-- SUPPLIED RECORDS follows --
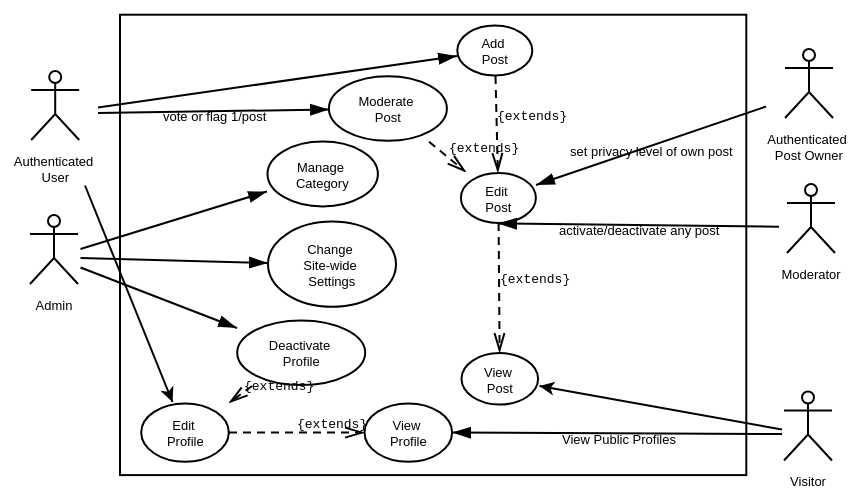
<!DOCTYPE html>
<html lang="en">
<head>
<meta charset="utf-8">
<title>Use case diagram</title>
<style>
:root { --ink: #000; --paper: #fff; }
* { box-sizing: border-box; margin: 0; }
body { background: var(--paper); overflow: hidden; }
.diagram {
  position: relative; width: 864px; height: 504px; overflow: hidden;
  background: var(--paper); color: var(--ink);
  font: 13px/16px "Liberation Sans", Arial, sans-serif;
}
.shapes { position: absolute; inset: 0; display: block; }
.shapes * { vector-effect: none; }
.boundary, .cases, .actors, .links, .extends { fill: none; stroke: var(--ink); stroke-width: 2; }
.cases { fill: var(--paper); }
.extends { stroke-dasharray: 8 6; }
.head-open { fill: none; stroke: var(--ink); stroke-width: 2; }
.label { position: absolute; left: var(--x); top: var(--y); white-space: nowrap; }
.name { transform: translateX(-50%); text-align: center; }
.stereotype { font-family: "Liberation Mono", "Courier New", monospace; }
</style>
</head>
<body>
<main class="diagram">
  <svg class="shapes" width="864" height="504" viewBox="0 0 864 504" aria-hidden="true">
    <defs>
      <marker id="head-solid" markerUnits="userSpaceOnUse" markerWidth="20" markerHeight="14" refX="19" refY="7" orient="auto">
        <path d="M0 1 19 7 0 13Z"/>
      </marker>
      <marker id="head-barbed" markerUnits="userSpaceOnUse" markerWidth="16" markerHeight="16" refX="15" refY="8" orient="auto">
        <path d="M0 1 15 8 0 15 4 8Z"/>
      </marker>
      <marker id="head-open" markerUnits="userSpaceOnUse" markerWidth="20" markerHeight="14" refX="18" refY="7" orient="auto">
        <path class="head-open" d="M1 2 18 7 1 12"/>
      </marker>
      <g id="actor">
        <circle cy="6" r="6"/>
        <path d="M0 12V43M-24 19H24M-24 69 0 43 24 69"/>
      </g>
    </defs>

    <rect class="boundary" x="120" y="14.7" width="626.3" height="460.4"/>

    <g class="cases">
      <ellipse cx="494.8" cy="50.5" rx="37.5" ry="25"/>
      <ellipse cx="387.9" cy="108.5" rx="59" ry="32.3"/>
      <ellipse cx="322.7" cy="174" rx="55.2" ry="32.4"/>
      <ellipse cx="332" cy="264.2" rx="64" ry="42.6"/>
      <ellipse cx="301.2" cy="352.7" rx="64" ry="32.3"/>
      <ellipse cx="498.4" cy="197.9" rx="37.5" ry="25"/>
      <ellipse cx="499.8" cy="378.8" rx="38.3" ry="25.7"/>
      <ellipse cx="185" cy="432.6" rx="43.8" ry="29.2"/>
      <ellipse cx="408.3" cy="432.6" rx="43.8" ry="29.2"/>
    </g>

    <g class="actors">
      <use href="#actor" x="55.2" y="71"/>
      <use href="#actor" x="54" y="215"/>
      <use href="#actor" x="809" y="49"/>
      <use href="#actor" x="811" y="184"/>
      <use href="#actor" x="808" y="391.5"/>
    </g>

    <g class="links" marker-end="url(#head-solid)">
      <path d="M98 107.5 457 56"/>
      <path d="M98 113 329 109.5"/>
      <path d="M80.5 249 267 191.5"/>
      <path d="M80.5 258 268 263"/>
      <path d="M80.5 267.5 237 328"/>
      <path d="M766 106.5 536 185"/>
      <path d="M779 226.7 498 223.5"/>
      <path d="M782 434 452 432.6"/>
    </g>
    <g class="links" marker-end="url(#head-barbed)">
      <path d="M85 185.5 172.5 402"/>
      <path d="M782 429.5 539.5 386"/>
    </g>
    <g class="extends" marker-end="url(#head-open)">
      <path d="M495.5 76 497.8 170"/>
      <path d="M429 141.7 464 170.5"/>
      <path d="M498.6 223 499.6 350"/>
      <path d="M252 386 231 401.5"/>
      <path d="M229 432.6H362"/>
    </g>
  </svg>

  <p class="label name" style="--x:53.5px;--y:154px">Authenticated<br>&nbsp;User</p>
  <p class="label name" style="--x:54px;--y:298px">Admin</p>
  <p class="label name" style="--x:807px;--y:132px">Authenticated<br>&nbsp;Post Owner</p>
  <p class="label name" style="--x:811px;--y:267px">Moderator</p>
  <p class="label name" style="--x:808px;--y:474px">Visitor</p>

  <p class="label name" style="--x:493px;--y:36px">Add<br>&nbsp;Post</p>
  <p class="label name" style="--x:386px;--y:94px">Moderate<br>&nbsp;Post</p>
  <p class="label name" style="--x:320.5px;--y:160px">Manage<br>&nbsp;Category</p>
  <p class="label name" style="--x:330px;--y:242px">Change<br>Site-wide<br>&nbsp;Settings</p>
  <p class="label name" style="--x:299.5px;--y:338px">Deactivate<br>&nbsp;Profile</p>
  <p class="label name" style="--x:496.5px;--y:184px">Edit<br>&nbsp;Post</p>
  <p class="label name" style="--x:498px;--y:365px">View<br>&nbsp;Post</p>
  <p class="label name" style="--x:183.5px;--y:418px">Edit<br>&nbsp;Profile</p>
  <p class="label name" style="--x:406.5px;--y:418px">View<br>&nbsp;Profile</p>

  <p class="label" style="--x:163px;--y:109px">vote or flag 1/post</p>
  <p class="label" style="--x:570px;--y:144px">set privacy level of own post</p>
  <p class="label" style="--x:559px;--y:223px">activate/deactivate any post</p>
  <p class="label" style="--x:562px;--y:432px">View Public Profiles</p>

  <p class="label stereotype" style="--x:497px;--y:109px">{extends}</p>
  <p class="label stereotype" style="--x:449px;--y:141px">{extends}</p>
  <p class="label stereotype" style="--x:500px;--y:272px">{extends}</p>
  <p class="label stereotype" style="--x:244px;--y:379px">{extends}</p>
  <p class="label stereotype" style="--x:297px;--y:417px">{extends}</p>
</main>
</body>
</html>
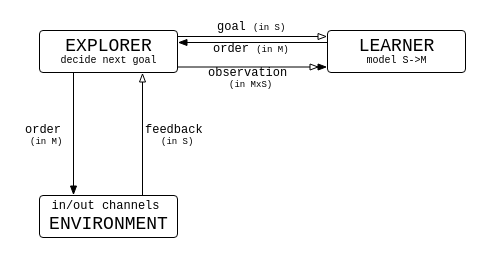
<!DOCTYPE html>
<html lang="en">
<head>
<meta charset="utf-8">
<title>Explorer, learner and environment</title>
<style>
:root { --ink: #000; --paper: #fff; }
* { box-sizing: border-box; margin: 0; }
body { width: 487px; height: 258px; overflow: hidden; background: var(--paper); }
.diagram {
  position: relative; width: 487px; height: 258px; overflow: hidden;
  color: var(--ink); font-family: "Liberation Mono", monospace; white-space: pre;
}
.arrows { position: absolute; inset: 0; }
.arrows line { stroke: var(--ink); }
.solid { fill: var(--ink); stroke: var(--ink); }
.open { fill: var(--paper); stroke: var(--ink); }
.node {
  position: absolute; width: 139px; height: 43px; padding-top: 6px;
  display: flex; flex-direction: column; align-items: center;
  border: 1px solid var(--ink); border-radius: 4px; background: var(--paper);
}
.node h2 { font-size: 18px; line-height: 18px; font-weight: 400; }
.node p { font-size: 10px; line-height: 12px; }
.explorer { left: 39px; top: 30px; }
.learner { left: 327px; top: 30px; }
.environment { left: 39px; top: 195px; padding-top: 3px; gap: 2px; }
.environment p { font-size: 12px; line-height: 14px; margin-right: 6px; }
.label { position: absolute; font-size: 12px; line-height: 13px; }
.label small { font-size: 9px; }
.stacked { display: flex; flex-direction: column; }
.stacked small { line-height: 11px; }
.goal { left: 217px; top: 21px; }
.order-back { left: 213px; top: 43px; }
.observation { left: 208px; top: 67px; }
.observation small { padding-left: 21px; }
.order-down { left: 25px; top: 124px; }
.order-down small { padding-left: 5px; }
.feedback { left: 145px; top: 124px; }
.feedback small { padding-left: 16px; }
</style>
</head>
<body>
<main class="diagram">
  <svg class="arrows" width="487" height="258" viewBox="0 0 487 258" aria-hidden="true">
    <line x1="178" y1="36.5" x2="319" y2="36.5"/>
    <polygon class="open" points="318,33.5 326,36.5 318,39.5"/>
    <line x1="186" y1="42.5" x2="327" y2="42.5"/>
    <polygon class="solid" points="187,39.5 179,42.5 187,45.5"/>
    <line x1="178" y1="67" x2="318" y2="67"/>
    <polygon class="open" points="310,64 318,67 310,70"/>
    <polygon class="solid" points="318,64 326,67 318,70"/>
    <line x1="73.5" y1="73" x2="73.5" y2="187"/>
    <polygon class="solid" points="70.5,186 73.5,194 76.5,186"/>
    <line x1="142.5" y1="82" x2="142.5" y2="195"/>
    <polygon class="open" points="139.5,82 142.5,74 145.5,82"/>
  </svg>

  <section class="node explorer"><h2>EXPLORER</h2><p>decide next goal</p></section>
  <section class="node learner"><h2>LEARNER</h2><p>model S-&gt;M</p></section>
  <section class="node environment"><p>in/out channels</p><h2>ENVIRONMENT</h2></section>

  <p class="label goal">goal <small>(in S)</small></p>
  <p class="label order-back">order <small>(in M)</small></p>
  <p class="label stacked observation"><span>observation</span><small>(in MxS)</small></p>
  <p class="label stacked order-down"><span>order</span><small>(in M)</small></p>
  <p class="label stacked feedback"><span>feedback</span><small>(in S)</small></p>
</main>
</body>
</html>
-- SUPPLIED RECORDS concluded --
EXERCISE AIM
Take the material above from its first line through the line holding "position: relative; width: 864px;" and set it down exactly, without the pictures.

RESPONSE AREA
<!DOCTYPE html>
<html lang="en">
<head>
<meta charset="utf-8">
<title>Use case diagram</title>
<style>
:root { --ink: #000; --paper: #fff; }
* { box-sizing: border-box; margin: 0; }
body { background: var(--paper); overflow: hidden; }
.diagram {
  position: relative; width: 864px; height: 504px; overflow: hidden;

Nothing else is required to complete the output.